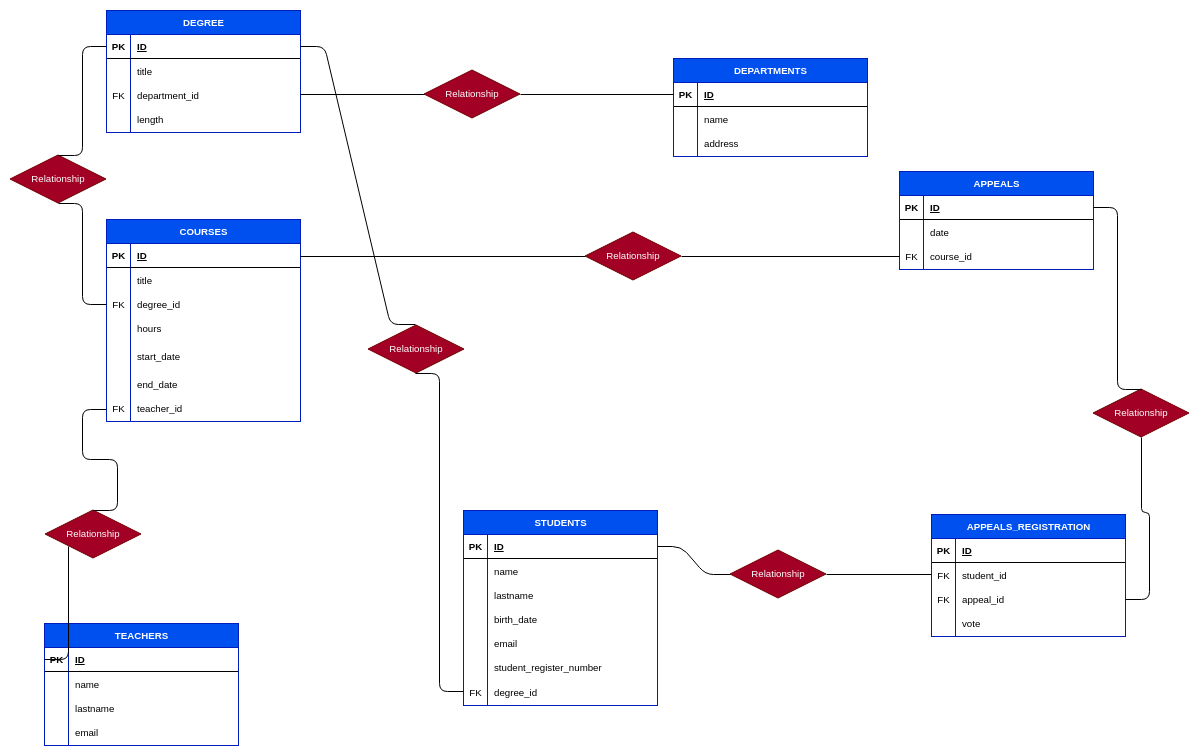
<!DOCTYPE html>
<html lang="en">
<head>
<meta charset="utf-8">
<title>University entity relationship diagram</title>
<style>
:root {
  --header: #0050ef;
  --table-line: #001dbc;
  --relation: #a20025;
  --relation-line: #6f0000;
  --ink: #000;
  --paper: #fff;
  --row: 24.2px;
}
* { box-sizing: border-box; margin: 0; padding: 0; }
body { background: var(--paper); overflow: hidden; }
.diagram {
  position: relative;
  width: 1200px;
  height: 754px;
  overflow: hidden;
  background: var(--paper);
  color: var(--ink);
  font: 9.7px/1 "Liberation Sans", Arial, sans-serif;
}
.entity {
  position: absolute;
  width: 193px;
  outline: 1px solid var(--table-line);
  background: var(--paper);
}
.entity h2 {
  display: flex;
  align-items: center;
  justify-content: center;
  height: var(--row);
  background: var(--header);
  border-bottom: 1px solid var(--table-line);
  color: var(--paper);
  font-size: inherit;
}
.row { display: grid; grid-template-columns: 24px 1fr; height: var(--row); }
.row span { display: flex; align-items: center; }
.row .key { justify-content: center; border-right: 1px solid var(--table-line); }
.row .field { padding-left: 6px; }
.primary { font-weight: bold; border-bottom: 1px solid var(--ink); }
.primary .field { text-decoration: underline; }
.tall { height: 32px; }
.degree { left: 107px; top: 11px; }
.courses { left: 107px; top: 220px; }
.departments { left: 674px; top: 59px; }
.appeals { left: 900px; top: 172px; }
.students { left: 464px; top: 511px; }
.registration { left: 932px; top: 515px; }
.teachers { left: 45px; top: 624px; }
.relation {
  position: absolute;
  display: flex;
  align-items: center;
  justify-content: center;
  width: 98px;
  height: 50px;
  color: var(--paper);
}
.relation svg { position: absolute; inset: 0; }
.relation span { position: relative; }
.diamond { fill: var(--relation); stroke: var(--relation-line); }
.connectors { position: absolute; inset: 0; fill: none; stroke: var(--ink); }
.shapes { position: absolute; }
</style>
</head>
<body>
<main class="diagram">
  <svg class="shapes" width="0" height="0" aria-hidden="true">
    <defs><polygon id="diamond" class="diamond" points="49,1 97,25 49,49 1,25"/></defs>
  </svg>

  <section class="entity degree">
    <h2>DEGREE</h2>
    <div class="row primary"><span class="key">PK</span><span class="field">ID</span></div>
    <div class="row"><span class="key"></span><span class="field">title</span></div>
    <div class="row"><span class="key">FK</span><span class="field">department_id</span></div>
    <div class="row"><span class="key"></span><span class="field">length</span></div>
  </section>

  <section class="entity departments">
    <h2>DEPARTMENTS</h2>
    <div class="row primary"><span class="key">PK</span><span class="field">ID</span></div>
    <div class="row"><span class="key"></span><span class="field">name</span></div>
    <div class="row"><span class="key"></span><span class="field">address</span></div>
  </section>

  <section class="entity courses">
    <h2>COURSES</h2>
    <div class="row primary"><span class="key">PK</span><span class="field">ID</span></div>
    <div class="row"><span class="key"></span><span class="field">title</span></div>
    <div class="row"><span class="key">FK</span><span class="field">degree_id</span></div>
    <div class="row"><span class="key"></span><span class="field">hours</span></div>
    <div class="row tall"><span class="key"></span><span class="field">start_date</span></div>
    <div class="row"><span class="key"></span><span class="field">end_date</span></div>
    <div class="row"><span class="key">FK</span><span class="field">teacher_id</span></div>
  </section>

  <section class="entity appeals">
    <h2>APPEALS</h2>
    <div class="row primary"><span class="key">PK</span><span class="field">ID</span></div>
    <div class="row"><span class="key"></span><span class="field">date</span></div>
    <div class="row"><span class="key">FK</span><span class="field">course_id</span></div>
  </section>

  <section class="entity students">
    <h2>STUDENTS</h2>
    <div class="row primary"><span class="key">PK</span><span class="field">ID</span></div>
    <div class="row"><span class="key"></span><span class="field">name</span></div>
    <div class="row"><span class="key"></span><span class="field">lastname</span></div>
    <div class="row"><span class="key"></span><span class="field">birth_date</span></div>
    <div class="row"><span class="key"></span><span class="field">email</span></div>
    <div class="row"><span class="key"></span><span class="field">student_register_number</span></div>
    <div class="row"><span class="key">FK</span><span class="field">degree_id</span></div>
  </section>

  <section class="entity registration">
    <h2>APPEALS_REGISTRATION</h2>
    <div class="row primary"><span class="key">PK</span><span class="field">ID</span></div>
    <div class="row"><span class="key">FK</span><span class="field">student_id</span></div>
    <div class="row"><span class="key">FK</span><span class="field">appeal_id</span></div>
    <div class="row"><span class="key"></span><span class="field">vote</span></div>
  </section>

  <section class="entity teachers">
    <h2>TEACHERS</h2>
    <div class="row primary"><span class="key">PK</span><span class="field">ID</span></div>
    <div class="row"><span class="key"></span><span class="field">name</span></div>
    <div class="row"><span class="key"></span><span class="field">lastname</span></div>
    <div class="row"><span class="key"></span><span class="field">email</span></div>
  </section>

  <div class="relation" style="left:9px;top:154px"><svg width="98" height="50"><use href="#diamond"/></svg><span>Relationship</span></div>
  <div class="relation" style="left:423px;top:69px"><svg width="98" height="50"><use href="#diamond"/></svg><span>Relationship</span></div>
  <div class="relation" style="left:584px;top:231px"><svg width="98" height="50"><use href="#diamond"/></svg><span>Relationship</span></div>
  <div class="relation" style="left:367px;top:324px"><svg width="98" height="50"><use href="#diamond"/></svg><span>Relationship</span></div>
  <div class="relation" style="left:1092px;top:388px"><svg width="98" height="50"><use href="#diamond"/></svg><span>Relationship</span></div>
  <div class="relation" style="left:44px;top:509px"><svg width="98" height="50"><use href="#diamond"/></svg><span>Relationship</span></div>
  <div class="relation" style="left:729px;top:549px"><svg width="98" height="50"><use href="#diamond"/></svg><span>Relationship</span></div>

  <svg class="connectors" width="1200" height="754" viewBox="0 0 1200 754" aria-hidden="true">
    <g transform="translate(0.5 0.5)">
      <g id="degree-courses">
        <path d="M106 46H90Q82 46 82 54V147Q82 155 74 155H58"/>
        <path d="M58 203H74Q82 203 82 211V296Q82 304 90 304H106"/>
      </g>
      <g id="degree-departments">
        <line x1="300" y1="94" x2="424" y2="94"/>
        <line x1="520" y1="94" x2="673" y2="94"/>
      </g>
      <g id="degree-students">
        <path d="M300 46H316Q324 46 326 54L388 316Q390 324 398 324H415"/>
        <path d="M415 373H431Q439 373 439 381V683Q439 691 447 691H463"/>
      </g>
      <g id="courses-appeals">
        <line x1="300" y1="256" x2="585" y2="256"/>
        <line x1="681" y1="256" x2="899" y2="256"/>
      </g>
      <g id="courses-teachers">
        <path d="M106 409H90Q82 409 82 417V451Q82 459 90 459H109Q117 459 117 467V502Q117 510 109 510H93"/>
        <path d="M68 546V651Q68 659 60 659H44"/>
      </g>
      <g id="students-registration">
        <path d="M657 546H672Q680 546 686 552L699 567Q705 574 713 574H730"/>
        <line x1="826" y1="574" x2="931" y2="574"/>
      </g>
      <g id="appeals-registration">
        <path d="M1093 207H1109Q1117 207 1117 215V381Q1117 389 1125 389H1141"/>
        <path d="M1141 437V508Q1141 512 1145 512Q1149 512 1149 516V591Q1149 599 1141 599H1125"/>
      </g>
    </g>
  </svg>
</main>
</body>
</html>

○ ○ ○ ○ ○ ○ ○

With the pictures excluded, restate the material exactly as it stands.

ANSWER TO THE EXERCISE »
<!DOCTYPE html>
<html lang="en">
<head>
<meta charset="utf-8">
<title>University entity relationship diagram</title>
<style>
:root {
  --header: #0050ef;
  --table-line: #001dbc;
  --relation: #a20025;
  --relation-line: #6f0000;
  --ink: #000;
  --paper: #fff;
  --row: 24.2px;
}
* { box-sizing: border-box; margin: 0; padding: 0; }
body { background: var(--paper); overflow: hidden; }
.diagram {
  position: relative;
  width: 1200px;
  height: 754px;
  overflow: hidden;
  background: var(--paper);
  color: var(--ink);
  font: 9.7px/1 "Liberation Sans", Arial, sans-serif;
}
.entity {
  position: absolute;
  width: 193px;
  outline: 1px solid var(--table-line);
  background: var(--paper);
}
.entity h2 {
  display: flex;
  align-items: center;
  justify-content: center;
  height: var(--row);
  background: var(--header);
  border-bottom: 1px solid var(--table-line);
  color: var(--paper);
  font-size: inherit;
}
.row { display: grid; grid-template-columns: 24px 1fr; height: var(--row); }
.row span { display: flex; align-items: center; }
.row .key { justify-content: center; border-right: 1px solid var(--table-line); }
.row .field { padding-left: 6px; }
.primary { font-weight: bold; border-bottom: 1px solid var(--ink); }
.primary .field { text-decoration: underline; }
.tall { height: 32px; }
.degree { left: 107px; top: 11px; }
.courses { left: 107px; top: 220px; }
.departments { left: 674px; top: 59px; }
.appeals { left: 900px; top: 172px; }
.students { left: 464px; top: 511px; }
.registration { left: 932px; top: 515px; }
.teachers { left: 45px; top: 624px; }
.relation {
  position: absolute;
  display: flex;
  align-items: center;
  justify-content: center;
  width: 98px;
  height: 50px;
  color: var(--paper);
}
.relation svg { position: absolute; inset: 0; }
.relation span { position: relative; }
.diamond { fill: var(--relation); stroke: var(--relation-line); }
.connectors { position: absolute; inset: 0; fill: none; stroke: var(--ink); }
.shapes { position: absolute; }
</style>
</head>
<body>
<main class="diagram">
  <svg class="shapes" width="0" height="0" aria-hidden="true">
    <defs><polygon id="diamond" class="diamond" points="49,1 97,25 49,49 1,25"/></defs>
  </svg>

  <section class="entity degree">
    <h2>DEGREE</h2>
    <div class="row primary"><span class="key">PK</span><span class="field">ID</span></div>
    <div class="row"><span class="key"></span><span class="field">title</span></div>
    <div class="row"><span class="key">FK</span><span class="field">department_id</span></div>
    <div class="row"><span class="key"></span><span class="field">length</span></div>
  </section>

  <section class="entity departments">
    <h2>DEPARTMENTS</h2>
    <div class="row primary"><span class="key">PK</span><span class="field">ID</span></div>
    <div class="row"><span class="key"></span><span class="field">name</span></div>
    <div class="row"><span class="key"></span><span class="field">address</span></div>
  </section>

  <section class="entity courses">
    <h2>COURSES</h2>
    <div class="row primary"><span class="key">PK</span><span class="field">ID</span></div>
    <div class="row"><span class="key"></span><span class="field">title</span></div>
    <div class="row"><span class="key">FK</span><span class="field">degree_id</span></div>
    <div class="row"><span class="key"></span><span class="field">hours</span></div>
    <div class="row tall"><span class="key"></span><span class="field">start_date</span></div>
    <div class="row"><span class="key"></span><span class="field">end_date</span></div>
    <div class="row"><span class="key">FK</span><span class="field">teacher_id</span></div>
  </section>

  <section class="entity appeals">
    <h2>APPEALS</h2>
    <div class="row primary"><span class="key">PK</span><span class="field">ID</span></div>
    <div class="row"><span class="key"></span><span class="field">date</span></div>
    <div class="row"><span class="key">FK</span><span class="field">course_id</span></div>
  </section>

  <section class="entity students">
    <h2>STUDENTS</h2>
    <div class="row primary"><span class="key">PK</span><span class="field">ID</span></div>
    <div class="row"><span class="key"></span><span class="field">name</span></div>
    <div class="row"><span class="key"></span><span class="field">lastname</span></div>
    <div class="row"><span class="key"></span><span class="field">birth_date</span></div>
    <div class="row"><span class="key"></span><span class="field">email</span></div>
    <div class="row"><span class="key"></span><span class="field">student_register_number</span></div>
    <div class="row"><span class="key">FK</span><span class="field">degree_id</span></div>
  </section>

  <section class="entity registration">
    <h2>APPEALS_REGISTRATION</h2>
    <div class="row primary"><span class="key">PK</span><span class="field">ID</span></div>
    <div class="row"><span class="key">FK</span><span class="field">student_id</span></div>
    <div class="row"><span class="key">FK</span><span class="field">appeal_id</span></div>
    <div class="row"><span class="key"></span><span class="field">vote</span></div>
  </section>

  <section class="entity teachers">
    <h2>TEACHERS</h2>
    <div class="row primary"><span class="key">PK</span><span class="field">ID</span></div>
    <div class="row"><span class="key"></span><span class="field">name</span></div>
    <div class="row"><span class="key"></span><span class="field">lastname</span></div>
    <div class="row"><span class="key"></span><span class="field">email</span></div>
  </section>

  <div class="relation" style="left:9px;top:154px"><svg width="98" height="50"><use href="#diamond"/></svg><span>Relationship</span></div>
  <div class="relation" style="left:423px;top:69px"><svg width="98" height="50"><use href="#diamond"/></svg><span>Relationship</span></div>
  <div class="relation" style="left:584px;top:231px"><svg width="98" height="50"><use href="#diamond"/></svg><span>Relationship</span></div>
  <div class="relation" style="left:367px;top:324px"><svg width="98" height="50"><use href="#diamond"/></svg><span>Relationship</span></div>
  <div class="relation" style="left:1092px;top:388px"><svg width="98" height="50"><use href="#diamond"/></svg><span>Relationship</span></div>
  <div class="relation" style="left:44px;top:509px"><svg width="98" height="50"><use href="#diamond"/></svg><span>Relationship</span></div>
  <div class="relation" style="left:729px;top:549px"><svg width="98" height="50"><use href="#diamond"/></svg><span>Relationship</span></div>

  <svg class="connectors" width="1200" height="754" viewBox="0 0 1200 754" aria-hidden="true">
    <g transform="translate(0.5 0.5)">
      <g id="degree-courses">
        <path d="M106 46H90Q82 46 82 54V147Q82 155 74 155H58"/>
        <path d="M58 203H74Q82 203 82 211V296Q82 304 90 304H106"/>
      </g>
      <g id="degree-departments">
        <line x1="300" y1="94" x2="424" y2="94"/>
        <line x1="520" y1="94" x2="673" y2="94"/>
      </g>
      <g id="degree-students">
        <path d="M300 46H316Q324 46 326 54L388 316Q390 324 398 324H415"/>
        <path d="M415 373H431Q439 373 439 381V683Q439 691 447 691H463"/>
      </g>
      <g id="courses-appeals">
        <line x1="300" y1="256" x2="585" y2="256"/>
        <line x1="681" y1="256" x2="899" y2="256"/>
      </g>
      <g id="courses-teachers">
        <path d="M106 409H90Q82 409 82 417V451Q82 459 90 459H109Q117 459 117 467V502Q117 510 109 510H93"/>
        <path d="M68 546V651Q68 659 60 659H44"/>
      </g>
      <g id="students-registration">
        <path d="M657 546H672Q680 546 686 552L699 567Q705 574 713 574H730"/>
        <line x1="826" y1="574" x2="931" y2="574"/>
      </g>
      <g id="appeals-registration">
        <path d="M1093 207H1109Q1117 207 1117 215V381Q1117 389 1125 389H1141"/>
        <path d="M1141 437V508Q1141 512 1145 512Q1149 512 1149 516V591Q1149 599 1141 599H1125"/>
      </g>
    </g>
  </svg>
</main>
</body>
</html>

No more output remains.